Shults’s Smoky Mountain gold mining operation was intertwined with a more nefarious hobby: counterfeiting! As a blacksmith, Perry had access to a forge that could melt gold nuggets for coins. Shults was also aided by a friend who used to work for the U.S. mint. Perry’s pal supposedly pinched some gold coin reproduction plates before fleeing to the Smoky Mountains.
While Shults succeeded in creating authentic looking coins, his creations were not convincing enough to fool the Treasury Department. When federal agents started searching for the counterfeiter behind the coins, Perry decided to cut his losses. Apparently, Shults tossed the stolen treasury plates into the Pigeon River and lived out the rest of his life under the radar. In another account of the story, Perry headed west after the feds started to investigate him.
What became of Shults’s mine? No one can say for sure. To elude potential robbers, Perry never revealed where his secret mine was hidden. Whenever he visited the operation, he would take a different trail in case someone was following him. This secrecy ended up backfiring, because when Shults had a stroke later in life, he was unable to describe to his wife where his coins were buried.
In 1967, a man named Walt Rice purchased Shults’s home and came across a clay pot in his garden filled with gold and silver coins valued at $37,000. This set off a flurry of speculation among treasure hunters who were eager to get their hands on the rest of Shults’s fortune. During the 60s, it wasn’t uncommon for folks who lived in the Greenbrier area to claim that they had a map (or half a map) of the Shults mine. Some unscrupulous con men would sell pieces of the alleged map to anyone who was desperate enough to pay for it.
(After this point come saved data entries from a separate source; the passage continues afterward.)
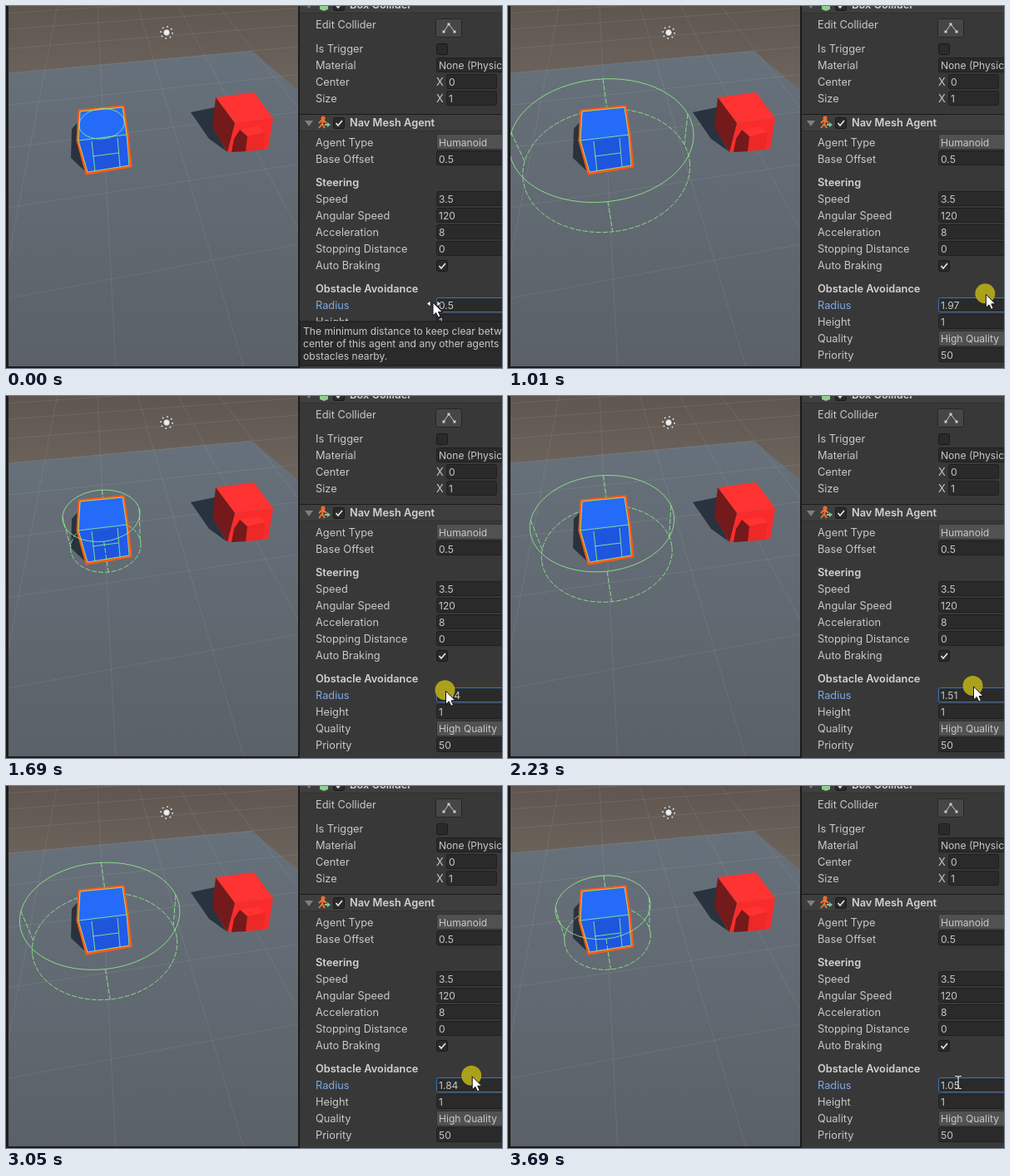
An HTML page for the animation above (4230 ms loop, 596 px wide and 436 px high).

```html
<!DOCTYPE html>
<html lang="en">
<head>
<meta charset="utf-8">
<style>
html, body { margin: 0; width: 100%; height: 100%; overflow: hidden; background: #383838; }
svg { display: block; }
text { font: 12.8px Inter, "Open Sans", sans-serif; fill: #c8c8c8; }
.small { font-size: 12.1px; }
.bold { font-weight: 600; fill: #d2d2d2; }
.focus { fill: #7fa8e8; }
.wire { fill: none; stroke: #92ee8b; stroke-opacity: .85; }
.dashed { stroke-dasharray: 6 2; }
</style>
</head>
<body>
<svg id="stage" width="596" height="436" viewBox="0 0 596 436">
  <defs>
    <linearGradient id="sky" x2="0" y2="1"><stop stop-color="#5f5650"/><stop offset="1" stop-color="#6e655d"/></linearGradient>
    <linearGradient id="ground" x2="0" y2="1"><stop stop-color="#67717b"/><stop offset="1" stop-color="#5b6168"/></linearGradient>
  </defs>
  <rect width="353" height="436" fill="#1b1b1b"/>
  <svg x="3" width="348" height="434" viewBox="3 0 348 434">
    <rect x="3" width="348" height="104" fill="url(#sky)"/>
    <path d="M3 81L295 54L351 101V434H3z" fill="url(#ground)"/>
    <path id="grid" stroke="#fff" stroke-opacity=".08"/>
    <g stroke="#ddd" fill="#eee">
      <circle cx="193" cy="32" r="3.2"/>
      <circle cx="193" cy="32" r="4.8" fill="none" stroke="#555"/>
      <circle cx="193" cy="32" r="7" fill="none" stroke-width="2" stroke-dasharray="1.5 4"/>
    </g>
    <path d="M222 128L251 122V150L265 175L244 160z" fill="#29323f"/>
    <path d="M252 110L298 104L321 135L275 141z" fill="#ff3331"/>
    <path d="M275 141L321 135L315 172L266 176z" fill="#fa2c2b"/>
    <path d="M252 110L275 141L266 176L248 146z" fill="#741a1a"/>
    <path d="M281 149L303 145L312 152L290 157z" fill="#ff3331"/>
    <path d="M290 157L312 152L309 173L288 175z" fill="#ec2927"/>
    <path d="M281 149L290 157L288 175L271 176L274 160z" fill="#741a1a"/>
    <path d="M79 148L87 139L96 200L78 183z" fill="#29323f"/>
    <path id="behind" class="wire dashed"/>
    <path d="M88 126L141 121L146 155L150 193L97 202L86 162z" fill="#205ce8"/>
    <path d="M88 126L141 121L146 155L86 162z" fill="#246cf8"/>
    <path d="M103 163L134 159L137 194L107 199z" fill="#1e55dc"/>
    <path d="M88 126L141 121L146 155L150 193L97 202L86 162z" fill="none" stroke="#ff5a14" stroke-width="3" stroke-linejoin="round"/>
    <path class="wire" d="M89 127L140 122L145 155L148 192L98 200L87 162zM87 162L145 155M103 163L107 199M134 159L137 194M104 181L135 177"/>
    <path id="top" class="wire"/>
    <path id="front" class="wire dashed"/>
  </svg>
  <g id="panel"></g>
  <g id="tooltip">
    <rect x="353" y="380" width="250" height="53" fill="#2a2a2a" stroke="#1b1b1b"/>
    <text class="small" x="357" y="396">The minimum distance to keep clear between the</text>
    <text class="small" x="357" y="411">center of this agent and any other agents or</text>
    <text class="small" x="357" y="426">obstacles nearby.</text>
  </g>
  <g id="pointer">
    <circle id="press" cx="-1" cy="-1" r="12" fill="#b2a71a" opacity=".95"/>
    <path id="slide" d="M-3 -2V5L-7.500 1.500zM5 -2V5L9.500 1.500z" fill="#fff" stroke="#111" stroke-width=".7"/>
    <path d="M0 0V16L3.700 12.500L6.300 18L9 16.800L6.500 11.500H11.500z" fill="#fff" stroke="#111"/>
  </g>
  <path id="beam" d="M537 349.500H540L541 351L542 349.500H545M541 351V363M537 364.500H540L541 363L542 364.500H545" fill="none" stroke="#ddd" stroke-width="1.200"/>
</svg>
<script>
const LOOP = 4230;
const $ = id => document.getElementById(id);
const show = (id, on) => { $(id).style.display = on ? '' : 'none'; };
const lerp = (a, b, p) => a + (b - a) * p;
const range = (n, make) => Array.from({ length: n }, (_, i) => make(i)).join('');

// Inspector panel: every control is a function of its row's middle
const label = (x, y, text, kind = '', id = '') => `<text id="${id}" class="${kind}" x="${x}" y="${y + 4}">${text}</text>`;
const box = (x, y, w, h, fill, stroke) =>
  `<rect x="${x}" y="${y}" width="${w}" height="${h}" rx="2" fill="${fill}" stroke="${stroke}"/>`;
const field = (text, x = 517, w = 90, edge = '#1f1f1f', id) => y =>
  box(x + .5, Math.floor(y) - 9.5, w, 17, '#2a2a2a', edge) + label(x + 3, y, text, 'small', id);
const vector = text => y => label(517, y, 'X') + field(text, 529, 60)(y);
const dropdown = text => y => box(517.5, Math.floor(y) - 9.5, 90, 18, '#515151', '#303030') + label(520, y, text, 'small');
const check = (on, x = 517) => y => box(x + .5, y - 6.5, 13, 13, '#2a2a2a', '#191919') +
  (on ? `<path d="M${x + 3.5} ${y}l2.500 3l5 -6" fill="none" stroke="#e4e4e4" stroke-width="1.700"/>` : '');
const heading = (x, y, text) => label(x, y, text, 'bold');
const header = (y, text) => `<rect x="353" y="${y - 10}" width="243" height="20" fill="#3e3e3e"/>
  <path d="M353 ${y - 10.5}H596" stroke="#1a1a1a"/><path d="M353 ${y + 9.5}H596" stroke="#303030"/>
  <path d="M359 ${y - 3}H369L364 ${y + 4}z" fill="#808080"/>` + check(true, 393)(y) + heading(413, y, text);
const colliderButton = () => box(516.5, 15.5, 31, 22, '#464646', '#262626') +
  '<path d="M526 31L532 22L539 31" fill="none" stroke="#ccc"/>' +
  '<path d="M524.500 29.500h3v3h-3zM530.500 20.500h3v3h-3zM537.500 29.500h3v3h-3z" fill="#ccc"/>';
const stack = (y, rows) => Object.entries(rows)
  .map(([name, control], i) => label(372, y + i * 20, name, name === 'Radius' ? 'focus' : '') + control(y + i * 20)).join('');

$('panel').innerHTML = '<rect x="353" width="243" height="436" fill="#383838"/>' +
  header(-1, 'Box Collider') + header(141, 'Nav Mesh Agent') +
  '<path d="M377 -6H387V4L382 6L377 4z" fill="#8bd08b"/>' +
  `<g fill="none" stroke="#ee7430" stroke-width="2"><circle cx="381" cy="135" r="1.500"/>
   <path d="M376 141L379 138H382L385 141M381 138L380 142L383 147M380 142L376 147"/></g>
   <path d="M383 142H386V140L390 143L386 146V144H383z" fill="#6fce9a"/>` +
  stack(23, { 'Edit Collider': colliderButton }) +
  stack(52, { 'Is Trigger': check(false), Material: field('None (Physic Material)'), Center: vector(0), Size: vector(1) }) +
  stack(164.5, { 'Agent Type': dropdown('Humanoid'), 'Base Offset': field(0.5) }) +
  heading(372, 213, 'Steering') +
  stack(233, { Speed: field(3.5), 'Angular Speed': field(120), Acceleration: field(8),
    'Stopping Distance': field(0), 'Auto Braking': check(true) }) +
  heading(372, 341, 'Obstacle Avoidance') +
  stack(361, { Radius: field('', 517, 90, '#3f73b5', 'radius'), Height: field(1),
    Quality: dropdown('High Quality'), Priority: field(50) });

// Ground grid: two families of lines, each running to a vanishing point
$('grid').setAttribute('d',
  range(5, i => `M100 -200L${-27 + i * 160} 460`) +
  range(8, i => `M3 ${1 / (.001876 + i * .000485) - 181}L2855 -181`));

// Circle seen in perspective, slightly tilted
const TILT = -6;
function ring(cx, cy, rx, ry) {
  const c = Math.cos(TILT * Math.PI / 180), s = Math.sin(TILT * Math.PI / 180);
  const at = deg => {
    const a = deg * Math.PI / 180, x = rx * Math.cos(a), y = ry * Math.sin(a);
    return `${cx + x * c - y * s} ${cy + x * s + y * c}`;
  };
  const half = (from, to) => `M${at(from)}A${rx} ${ry} ${TILT} 0 1 ${at(to)}`;
  return { at, near: half(0, 180), far: half(180, 360) };
}
function drawCylinder(r) {
  const top = ring(116 - 1.9 * r, 140.5 + 5.2 * r * r, 54.6 * r, 36.3 * r);
  const base = ring(121 - 1.4 * r, 177.5 + 5 * r * r, 49.4 * r, 36.3 * r);
  const side = Math.asin(.14 * r) * 180 / Math.PI;
  const post = deg => `M${top.at(deg)}L${base.at(deg)}`;
  const near = base.near + [90, -side, 180 + side].map(post).join('');
  const insideCube = r < .6;
  $('behind').setAttribute('d', base.far + post(-85));
  $('top').setAttribute('d', top.near + top.far);
  $('front').setAttribute('d', insideCube ? '' : near);
}

// Each drag sweeps the radius in steps of about 70 ms
const drags = [
  { start: 590, end: 1150, from: .5, to: 2.34 },
  { start: 1350, end: 1830, from: 2.34, to: .495 },
  { start: 1960, end: 2510, from: .63, to: 2.39 },
  { start: 2840, end: 3360, from: 2.39, to: 1.05 }
];
const ease = p => (p + p * p * (3 - 2 * p)) / 2;
function radiusAt(t, lead) {
  const { start, end, from, to } = drags.findLast(d => t >= d.start) || { ...drags[0], to: .5 };
  const steps = Math.round((end - start) / 70);
  const step = Math.floor((t - start) / (end - start) * steps + .18);
  return lerp(from, to, ease(Math.max(0, Math.min(1, (step + lead) / steps))));
}

function draw(t) {
  // The number trails the cylinder, which trails the pointer
  $('radius').textContent = +radiusAt(t, 0).toFixed(2);
  drawCylinder(radiusAt(t, .3));
  const pull = radiusAt(t, .6) - .5;
  const x = t < 330 ? 513 : 519 + pull / .029;
  $('pointer').setAttribute('transform', `translate(${x} ${357 - 6 * pull})`);
  show('tooltip', t < 260);
  show('press', t >= 330 && t < 3630);
  show('slide', t < 660);
  show('pointer', t < 3690);
  show('beam', t >= 3690);
}
const start = performance.now();
(function tick() {
  draw((performance.now() - start) % LOOP);
  requestAnimationFrame(tick);
})();
</script>
</body>
</html>
```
To date, no one has been able to find the legendary Smoky Mountain gold mine or confirm that it ever existed. However, you never know what you may stumble upon when you visit Greenbrier Campground! While we can’t promise that you will find buried treasure during your vacation, we can ensure that you will have plenty of new experiences to treasure. Whether it’s hiking, swimming, roasting marshmallows, or sleeping under the stars, you will love camping in this incredibly beautiful area. To start planning your getaway, learn more about the amenities at Greenbrier Campground.